(Saved data entries)
■ ■ ■ ■
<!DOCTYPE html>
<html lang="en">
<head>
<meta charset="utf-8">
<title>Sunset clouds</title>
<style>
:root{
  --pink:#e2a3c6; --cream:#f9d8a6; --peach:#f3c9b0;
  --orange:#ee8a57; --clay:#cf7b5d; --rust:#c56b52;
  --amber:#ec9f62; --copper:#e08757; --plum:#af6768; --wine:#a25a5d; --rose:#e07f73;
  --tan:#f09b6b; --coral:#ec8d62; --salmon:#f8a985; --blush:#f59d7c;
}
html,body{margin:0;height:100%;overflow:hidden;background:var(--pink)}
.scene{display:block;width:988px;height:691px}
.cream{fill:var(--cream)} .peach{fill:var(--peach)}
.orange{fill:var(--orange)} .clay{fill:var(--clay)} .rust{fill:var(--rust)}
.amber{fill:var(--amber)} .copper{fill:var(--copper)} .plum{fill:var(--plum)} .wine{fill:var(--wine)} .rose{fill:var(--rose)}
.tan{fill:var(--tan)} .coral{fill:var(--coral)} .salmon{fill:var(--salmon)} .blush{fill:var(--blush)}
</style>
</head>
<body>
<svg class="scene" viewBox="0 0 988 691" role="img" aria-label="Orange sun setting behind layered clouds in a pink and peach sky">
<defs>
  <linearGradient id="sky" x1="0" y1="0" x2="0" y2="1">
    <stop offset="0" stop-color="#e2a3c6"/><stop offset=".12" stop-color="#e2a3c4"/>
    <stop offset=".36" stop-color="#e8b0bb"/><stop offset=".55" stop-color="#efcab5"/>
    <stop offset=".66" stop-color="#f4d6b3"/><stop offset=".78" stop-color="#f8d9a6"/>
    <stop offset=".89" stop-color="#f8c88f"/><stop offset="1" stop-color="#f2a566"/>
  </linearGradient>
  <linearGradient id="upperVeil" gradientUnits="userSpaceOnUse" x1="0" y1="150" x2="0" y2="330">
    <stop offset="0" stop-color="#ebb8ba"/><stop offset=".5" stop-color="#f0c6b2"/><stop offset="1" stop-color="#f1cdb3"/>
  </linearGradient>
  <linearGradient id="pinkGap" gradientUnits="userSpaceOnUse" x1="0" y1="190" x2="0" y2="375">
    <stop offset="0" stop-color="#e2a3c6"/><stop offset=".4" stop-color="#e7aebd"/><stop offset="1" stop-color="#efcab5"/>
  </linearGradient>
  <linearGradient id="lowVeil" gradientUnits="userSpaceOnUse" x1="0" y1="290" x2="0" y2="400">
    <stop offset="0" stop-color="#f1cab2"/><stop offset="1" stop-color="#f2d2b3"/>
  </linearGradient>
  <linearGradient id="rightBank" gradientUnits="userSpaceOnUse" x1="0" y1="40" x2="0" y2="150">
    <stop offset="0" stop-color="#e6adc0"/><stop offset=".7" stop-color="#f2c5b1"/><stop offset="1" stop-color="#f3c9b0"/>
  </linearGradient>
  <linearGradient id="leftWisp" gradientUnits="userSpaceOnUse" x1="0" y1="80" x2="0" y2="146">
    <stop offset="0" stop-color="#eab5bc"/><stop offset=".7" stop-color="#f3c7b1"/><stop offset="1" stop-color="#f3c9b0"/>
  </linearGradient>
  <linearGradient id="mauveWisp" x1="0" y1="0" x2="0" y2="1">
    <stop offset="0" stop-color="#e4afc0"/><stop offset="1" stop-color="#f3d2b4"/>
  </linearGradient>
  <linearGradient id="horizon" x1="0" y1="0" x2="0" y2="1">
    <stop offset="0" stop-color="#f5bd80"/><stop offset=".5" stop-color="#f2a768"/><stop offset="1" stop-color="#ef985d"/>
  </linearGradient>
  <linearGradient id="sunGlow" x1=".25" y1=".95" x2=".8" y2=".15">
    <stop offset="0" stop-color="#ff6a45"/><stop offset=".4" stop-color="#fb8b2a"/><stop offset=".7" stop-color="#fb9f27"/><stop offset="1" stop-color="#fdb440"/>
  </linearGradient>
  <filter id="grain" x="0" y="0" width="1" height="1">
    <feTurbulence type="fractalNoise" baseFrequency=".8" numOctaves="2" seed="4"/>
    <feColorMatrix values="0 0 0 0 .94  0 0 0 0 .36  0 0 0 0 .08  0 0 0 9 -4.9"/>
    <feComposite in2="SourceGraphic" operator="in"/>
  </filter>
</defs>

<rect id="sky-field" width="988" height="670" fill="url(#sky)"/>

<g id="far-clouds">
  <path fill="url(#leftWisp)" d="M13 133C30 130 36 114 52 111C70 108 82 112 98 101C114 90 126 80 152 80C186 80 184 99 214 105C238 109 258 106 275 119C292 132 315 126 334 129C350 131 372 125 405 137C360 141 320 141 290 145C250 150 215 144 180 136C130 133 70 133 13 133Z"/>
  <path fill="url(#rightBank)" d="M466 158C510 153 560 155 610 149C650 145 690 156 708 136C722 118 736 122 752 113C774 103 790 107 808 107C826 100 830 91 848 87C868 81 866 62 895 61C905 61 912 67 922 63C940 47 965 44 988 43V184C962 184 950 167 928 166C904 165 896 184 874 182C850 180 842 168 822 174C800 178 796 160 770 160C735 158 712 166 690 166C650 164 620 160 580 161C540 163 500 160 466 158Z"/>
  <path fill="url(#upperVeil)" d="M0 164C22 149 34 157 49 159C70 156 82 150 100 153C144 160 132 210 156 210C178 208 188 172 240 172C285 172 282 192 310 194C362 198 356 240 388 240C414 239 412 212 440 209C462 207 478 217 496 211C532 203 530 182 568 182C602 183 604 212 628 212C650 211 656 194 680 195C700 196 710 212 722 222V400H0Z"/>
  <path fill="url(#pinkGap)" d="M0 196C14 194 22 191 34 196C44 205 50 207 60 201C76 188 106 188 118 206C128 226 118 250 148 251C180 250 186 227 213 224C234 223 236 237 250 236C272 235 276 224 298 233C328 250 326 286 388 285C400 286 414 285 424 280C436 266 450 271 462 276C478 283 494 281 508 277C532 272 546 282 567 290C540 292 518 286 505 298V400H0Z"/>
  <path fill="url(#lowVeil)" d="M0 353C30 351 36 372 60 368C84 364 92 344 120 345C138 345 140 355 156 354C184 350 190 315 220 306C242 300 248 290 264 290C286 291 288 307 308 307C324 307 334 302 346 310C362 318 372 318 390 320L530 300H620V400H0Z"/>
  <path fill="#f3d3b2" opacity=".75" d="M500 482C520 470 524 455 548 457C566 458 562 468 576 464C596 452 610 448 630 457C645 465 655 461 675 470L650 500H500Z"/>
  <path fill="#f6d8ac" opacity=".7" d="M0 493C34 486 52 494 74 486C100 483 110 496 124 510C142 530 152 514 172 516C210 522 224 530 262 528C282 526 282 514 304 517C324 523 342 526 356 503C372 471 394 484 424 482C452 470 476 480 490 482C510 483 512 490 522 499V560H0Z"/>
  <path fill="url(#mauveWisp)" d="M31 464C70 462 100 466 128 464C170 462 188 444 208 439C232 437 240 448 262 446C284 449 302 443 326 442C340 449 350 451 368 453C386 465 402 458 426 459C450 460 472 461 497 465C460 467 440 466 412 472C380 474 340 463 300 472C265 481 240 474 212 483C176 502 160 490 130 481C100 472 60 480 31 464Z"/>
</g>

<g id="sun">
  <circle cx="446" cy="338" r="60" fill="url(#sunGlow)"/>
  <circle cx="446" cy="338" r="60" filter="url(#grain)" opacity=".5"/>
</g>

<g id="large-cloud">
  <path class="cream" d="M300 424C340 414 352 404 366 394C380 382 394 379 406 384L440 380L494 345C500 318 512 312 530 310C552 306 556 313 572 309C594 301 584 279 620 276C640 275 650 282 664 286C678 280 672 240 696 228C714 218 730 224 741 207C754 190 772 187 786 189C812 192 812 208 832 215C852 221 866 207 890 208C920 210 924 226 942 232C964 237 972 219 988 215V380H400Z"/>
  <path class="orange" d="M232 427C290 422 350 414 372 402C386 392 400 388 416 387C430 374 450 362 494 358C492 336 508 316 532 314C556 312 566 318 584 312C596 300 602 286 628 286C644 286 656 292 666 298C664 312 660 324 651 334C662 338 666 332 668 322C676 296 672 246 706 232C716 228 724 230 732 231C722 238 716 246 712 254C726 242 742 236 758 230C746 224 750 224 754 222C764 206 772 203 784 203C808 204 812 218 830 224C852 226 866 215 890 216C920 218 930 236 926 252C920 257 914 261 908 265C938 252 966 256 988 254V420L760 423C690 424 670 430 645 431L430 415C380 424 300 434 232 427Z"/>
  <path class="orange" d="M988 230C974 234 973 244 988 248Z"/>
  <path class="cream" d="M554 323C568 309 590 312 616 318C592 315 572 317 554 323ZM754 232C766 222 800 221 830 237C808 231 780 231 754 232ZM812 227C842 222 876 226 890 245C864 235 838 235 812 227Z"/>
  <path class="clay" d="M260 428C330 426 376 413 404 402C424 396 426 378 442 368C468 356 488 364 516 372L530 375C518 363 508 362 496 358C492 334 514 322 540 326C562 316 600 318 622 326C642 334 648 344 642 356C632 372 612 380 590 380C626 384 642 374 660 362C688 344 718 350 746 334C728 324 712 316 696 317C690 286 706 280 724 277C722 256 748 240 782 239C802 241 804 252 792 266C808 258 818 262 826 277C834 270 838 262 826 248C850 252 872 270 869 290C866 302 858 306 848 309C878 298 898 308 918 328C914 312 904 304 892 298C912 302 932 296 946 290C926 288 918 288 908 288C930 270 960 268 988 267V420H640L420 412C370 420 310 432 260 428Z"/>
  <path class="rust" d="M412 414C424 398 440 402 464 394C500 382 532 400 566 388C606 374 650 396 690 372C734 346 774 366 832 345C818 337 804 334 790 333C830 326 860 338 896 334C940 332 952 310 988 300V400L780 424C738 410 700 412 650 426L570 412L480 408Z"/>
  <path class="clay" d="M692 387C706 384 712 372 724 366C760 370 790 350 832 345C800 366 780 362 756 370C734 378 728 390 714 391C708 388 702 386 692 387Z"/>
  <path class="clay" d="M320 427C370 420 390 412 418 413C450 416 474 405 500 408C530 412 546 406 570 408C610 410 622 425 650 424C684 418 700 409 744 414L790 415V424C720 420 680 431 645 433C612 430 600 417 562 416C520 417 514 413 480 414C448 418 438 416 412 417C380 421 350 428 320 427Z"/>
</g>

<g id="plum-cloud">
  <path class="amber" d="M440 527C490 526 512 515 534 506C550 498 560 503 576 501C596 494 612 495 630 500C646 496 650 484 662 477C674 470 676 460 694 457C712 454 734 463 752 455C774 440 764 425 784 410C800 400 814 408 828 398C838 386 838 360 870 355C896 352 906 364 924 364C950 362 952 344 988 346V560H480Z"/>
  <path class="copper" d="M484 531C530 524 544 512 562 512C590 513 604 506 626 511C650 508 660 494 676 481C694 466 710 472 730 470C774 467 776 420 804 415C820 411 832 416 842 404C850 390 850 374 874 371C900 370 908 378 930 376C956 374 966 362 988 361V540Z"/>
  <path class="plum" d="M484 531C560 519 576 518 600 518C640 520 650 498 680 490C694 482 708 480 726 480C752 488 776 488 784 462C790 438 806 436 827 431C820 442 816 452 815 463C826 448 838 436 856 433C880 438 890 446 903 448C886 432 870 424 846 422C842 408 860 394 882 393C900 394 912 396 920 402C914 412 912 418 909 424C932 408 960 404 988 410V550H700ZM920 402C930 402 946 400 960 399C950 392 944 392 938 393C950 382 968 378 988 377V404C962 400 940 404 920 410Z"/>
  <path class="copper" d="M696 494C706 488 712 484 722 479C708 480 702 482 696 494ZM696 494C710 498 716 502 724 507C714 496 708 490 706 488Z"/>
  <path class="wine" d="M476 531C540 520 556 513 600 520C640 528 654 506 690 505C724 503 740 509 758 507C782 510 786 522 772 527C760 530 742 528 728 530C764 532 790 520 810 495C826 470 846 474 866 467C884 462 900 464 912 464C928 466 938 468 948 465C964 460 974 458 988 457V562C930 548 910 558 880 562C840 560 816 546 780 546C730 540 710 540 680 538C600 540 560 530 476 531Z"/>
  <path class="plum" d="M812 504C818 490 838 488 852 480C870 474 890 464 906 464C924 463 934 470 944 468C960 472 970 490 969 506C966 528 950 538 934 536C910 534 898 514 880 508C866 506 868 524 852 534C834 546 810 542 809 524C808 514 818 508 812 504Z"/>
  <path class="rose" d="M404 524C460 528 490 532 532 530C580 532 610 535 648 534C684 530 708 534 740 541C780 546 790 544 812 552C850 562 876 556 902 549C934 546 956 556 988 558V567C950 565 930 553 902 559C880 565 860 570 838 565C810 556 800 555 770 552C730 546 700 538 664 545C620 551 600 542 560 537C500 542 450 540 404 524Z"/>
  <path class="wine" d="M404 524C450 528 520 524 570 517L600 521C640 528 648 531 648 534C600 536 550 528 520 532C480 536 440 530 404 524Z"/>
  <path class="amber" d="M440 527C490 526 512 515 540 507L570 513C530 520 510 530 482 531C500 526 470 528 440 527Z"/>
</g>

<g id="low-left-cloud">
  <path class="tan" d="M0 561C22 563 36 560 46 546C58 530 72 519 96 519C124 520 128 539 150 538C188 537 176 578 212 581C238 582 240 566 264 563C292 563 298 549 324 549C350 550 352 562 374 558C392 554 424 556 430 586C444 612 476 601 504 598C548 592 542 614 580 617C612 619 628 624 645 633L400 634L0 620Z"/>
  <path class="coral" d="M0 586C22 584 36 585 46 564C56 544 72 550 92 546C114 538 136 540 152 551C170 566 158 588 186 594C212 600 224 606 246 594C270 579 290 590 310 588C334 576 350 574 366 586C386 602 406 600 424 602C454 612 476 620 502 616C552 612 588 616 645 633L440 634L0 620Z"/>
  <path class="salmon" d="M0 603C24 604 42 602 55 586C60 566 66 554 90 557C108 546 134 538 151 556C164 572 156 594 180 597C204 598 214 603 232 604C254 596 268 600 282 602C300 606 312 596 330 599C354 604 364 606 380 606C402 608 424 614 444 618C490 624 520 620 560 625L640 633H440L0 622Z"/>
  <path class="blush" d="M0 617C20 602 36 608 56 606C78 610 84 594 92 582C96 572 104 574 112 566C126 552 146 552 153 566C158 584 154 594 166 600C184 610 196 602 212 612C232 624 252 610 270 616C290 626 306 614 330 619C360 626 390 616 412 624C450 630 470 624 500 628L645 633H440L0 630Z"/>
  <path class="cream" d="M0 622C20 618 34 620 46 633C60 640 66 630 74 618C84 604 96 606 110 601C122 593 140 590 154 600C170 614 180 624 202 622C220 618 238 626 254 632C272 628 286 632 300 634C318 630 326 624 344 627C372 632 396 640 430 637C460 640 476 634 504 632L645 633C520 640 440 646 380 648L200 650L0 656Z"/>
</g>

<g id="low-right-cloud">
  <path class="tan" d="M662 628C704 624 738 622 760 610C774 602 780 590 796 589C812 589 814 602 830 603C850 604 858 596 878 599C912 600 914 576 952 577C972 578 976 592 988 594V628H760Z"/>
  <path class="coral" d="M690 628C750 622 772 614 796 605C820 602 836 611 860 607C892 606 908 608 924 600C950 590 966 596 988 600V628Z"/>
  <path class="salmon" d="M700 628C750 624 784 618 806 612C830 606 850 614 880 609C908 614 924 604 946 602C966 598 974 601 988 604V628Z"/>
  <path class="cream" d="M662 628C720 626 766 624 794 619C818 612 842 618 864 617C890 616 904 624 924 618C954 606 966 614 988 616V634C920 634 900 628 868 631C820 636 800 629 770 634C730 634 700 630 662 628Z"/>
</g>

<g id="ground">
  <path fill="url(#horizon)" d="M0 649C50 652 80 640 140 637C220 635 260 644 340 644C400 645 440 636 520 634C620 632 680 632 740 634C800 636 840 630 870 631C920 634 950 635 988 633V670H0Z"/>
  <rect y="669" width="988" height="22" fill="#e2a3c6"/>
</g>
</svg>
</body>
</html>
■ ■ ■ ■
*Activity*
Report every line above that has the string "circle" in it.

*Answer box*
  <circle cx="446" cy="338" r="60" fill="url(#sunGlow)"/>
  <circle cx="446" cy="338" r="60" filter="url(#grain)" opacity=".5"/>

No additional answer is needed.